* **DATA**
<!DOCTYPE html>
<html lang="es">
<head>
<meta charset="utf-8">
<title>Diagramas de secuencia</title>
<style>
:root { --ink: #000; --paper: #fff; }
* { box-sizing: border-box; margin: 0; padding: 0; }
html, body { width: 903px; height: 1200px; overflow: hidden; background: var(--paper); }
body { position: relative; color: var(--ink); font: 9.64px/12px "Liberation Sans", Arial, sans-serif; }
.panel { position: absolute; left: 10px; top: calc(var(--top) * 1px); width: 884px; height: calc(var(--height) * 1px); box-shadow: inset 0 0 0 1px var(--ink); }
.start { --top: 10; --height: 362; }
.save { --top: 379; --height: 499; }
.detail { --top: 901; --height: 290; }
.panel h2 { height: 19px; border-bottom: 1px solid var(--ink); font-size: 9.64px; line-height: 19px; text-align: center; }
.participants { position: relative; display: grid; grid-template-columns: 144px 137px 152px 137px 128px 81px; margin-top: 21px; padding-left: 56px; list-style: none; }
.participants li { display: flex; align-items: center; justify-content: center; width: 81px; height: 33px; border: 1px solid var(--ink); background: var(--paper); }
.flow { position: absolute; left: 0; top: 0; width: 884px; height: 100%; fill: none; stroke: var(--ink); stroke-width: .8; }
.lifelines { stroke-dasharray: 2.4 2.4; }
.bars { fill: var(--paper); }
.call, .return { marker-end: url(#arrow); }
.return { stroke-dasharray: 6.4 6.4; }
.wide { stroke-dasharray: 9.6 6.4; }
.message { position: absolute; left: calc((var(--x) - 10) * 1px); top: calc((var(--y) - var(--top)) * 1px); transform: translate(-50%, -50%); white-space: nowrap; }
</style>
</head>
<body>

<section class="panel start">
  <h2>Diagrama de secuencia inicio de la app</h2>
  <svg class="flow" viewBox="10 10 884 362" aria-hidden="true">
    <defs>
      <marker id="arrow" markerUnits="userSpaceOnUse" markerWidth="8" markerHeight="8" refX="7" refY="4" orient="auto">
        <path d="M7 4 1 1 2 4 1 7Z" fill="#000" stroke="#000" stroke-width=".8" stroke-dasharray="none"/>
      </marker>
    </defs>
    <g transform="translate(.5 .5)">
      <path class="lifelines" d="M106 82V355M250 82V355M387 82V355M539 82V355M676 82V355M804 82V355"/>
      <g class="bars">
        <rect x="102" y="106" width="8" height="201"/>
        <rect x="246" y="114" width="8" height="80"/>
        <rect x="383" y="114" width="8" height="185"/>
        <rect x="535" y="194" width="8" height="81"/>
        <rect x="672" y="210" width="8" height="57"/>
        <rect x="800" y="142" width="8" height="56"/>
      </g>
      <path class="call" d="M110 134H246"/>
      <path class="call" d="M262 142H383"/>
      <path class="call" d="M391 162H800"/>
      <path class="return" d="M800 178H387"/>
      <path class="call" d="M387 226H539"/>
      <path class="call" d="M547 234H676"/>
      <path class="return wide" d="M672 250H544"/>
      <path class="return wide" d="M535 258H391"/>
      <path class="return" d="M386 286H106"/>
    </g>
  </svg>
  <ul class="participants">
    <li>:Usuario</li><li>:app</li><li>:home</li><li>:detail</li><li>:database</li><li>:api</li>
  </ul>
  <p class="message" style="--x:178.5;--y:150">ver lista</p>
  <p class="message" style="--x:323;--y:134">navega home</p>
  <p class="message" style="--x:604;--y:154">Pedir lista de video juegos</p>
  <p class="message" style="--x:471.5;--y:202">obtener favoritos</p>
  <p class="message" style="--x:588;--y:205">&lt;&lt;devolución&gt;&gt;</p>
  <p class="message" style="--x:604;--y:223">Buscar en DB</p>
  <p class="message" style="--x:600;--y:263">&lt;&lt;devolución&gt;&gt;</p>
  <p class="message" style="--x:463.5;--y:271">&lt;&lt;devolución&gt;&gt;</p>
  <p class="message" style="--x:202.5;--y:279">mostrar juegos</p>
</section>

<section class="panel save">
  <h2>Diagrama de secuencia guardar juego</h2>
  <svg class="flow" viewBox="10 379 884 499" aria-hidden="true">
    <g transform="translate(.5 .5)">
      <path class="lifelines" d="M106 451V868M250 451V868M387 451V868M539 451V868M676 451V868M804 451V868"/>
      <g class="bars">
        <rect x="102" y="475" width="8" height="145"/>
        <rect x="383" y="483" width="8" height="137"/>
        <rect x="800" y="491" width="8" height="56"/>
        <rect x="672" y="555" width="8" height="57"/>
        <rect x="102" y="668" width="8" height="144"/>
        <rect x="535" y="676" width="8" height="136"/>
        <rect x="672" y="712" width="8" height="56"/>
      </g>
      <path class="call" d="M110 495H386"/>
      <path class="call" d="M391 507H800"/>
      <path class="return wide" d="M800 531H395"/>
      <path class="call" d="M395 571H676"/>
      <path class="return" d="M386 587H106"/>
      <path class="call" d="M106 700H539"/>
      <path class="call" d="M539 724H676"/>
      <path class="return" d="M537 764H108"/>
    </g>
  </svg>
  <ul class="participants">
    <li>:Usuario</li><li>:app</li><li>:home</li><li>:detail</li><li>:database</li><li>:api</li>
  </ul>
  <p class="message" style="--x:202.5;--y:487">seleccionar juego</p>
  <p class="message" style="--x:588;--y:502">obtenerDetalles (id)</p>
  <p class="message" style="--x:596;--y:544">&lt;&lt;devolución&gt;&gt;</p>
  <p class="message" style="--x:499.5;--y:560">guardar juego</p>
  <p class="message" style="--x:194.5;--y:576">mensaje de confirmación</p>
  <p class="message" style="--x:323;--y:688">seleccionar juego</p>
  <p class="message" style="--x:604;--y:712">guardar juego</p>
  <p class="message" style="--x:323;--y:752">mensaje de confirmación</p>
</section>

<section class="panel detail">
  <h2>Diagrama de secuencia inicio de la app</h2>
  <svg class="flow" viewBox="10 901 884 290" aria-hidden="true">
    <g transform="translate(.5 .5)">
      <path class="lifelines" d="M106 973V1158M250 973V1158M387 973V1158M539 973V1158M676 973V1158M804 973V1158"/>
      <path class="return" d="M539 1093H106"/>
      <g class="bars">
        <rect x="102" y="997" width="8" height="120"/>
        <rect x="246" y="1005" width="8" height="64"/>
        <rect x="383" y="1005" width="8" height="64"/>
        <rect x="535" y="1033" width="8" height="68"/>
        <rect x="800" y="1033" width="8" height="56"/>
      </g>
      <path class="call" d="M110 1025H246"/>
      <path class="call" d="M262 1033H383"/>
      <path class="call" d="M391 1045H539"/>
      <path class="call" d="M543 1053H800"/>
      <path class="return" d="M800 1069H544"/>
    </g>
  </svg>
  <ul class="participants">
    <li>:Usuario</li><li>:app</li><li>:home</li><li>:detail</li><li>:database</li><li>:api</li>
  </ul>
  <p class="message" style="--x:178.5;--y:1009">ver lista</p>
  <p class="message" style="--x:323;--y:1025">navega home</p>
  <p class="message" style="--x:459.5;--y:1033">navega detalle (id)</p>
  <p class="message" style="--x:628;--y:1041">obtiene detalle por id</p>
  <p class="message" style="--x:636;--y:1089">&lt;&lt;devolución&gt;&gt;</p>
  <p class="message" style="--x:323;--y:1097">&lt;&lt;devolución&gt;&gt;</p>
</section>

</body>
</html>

* **EXERCISE DETAILS**
Please, starting with the first line of the material above, write out each line exactly and finish on the line that includes "903px; height: 1200px;".

* **YOUR SOLUTION**
<!DOCTYPE html>
<html lang="es">
<head>
<meta charset="utf-8">
<title>Diagramas de secuencia</title>
<style>
:root { --ink: #000; --paper: #fff; }
* { box-sizing: border-box; margin: 0; padding: 0; }
html, body { width: 903px; height: 1200px; overflow: hidden; background: var(--paper); }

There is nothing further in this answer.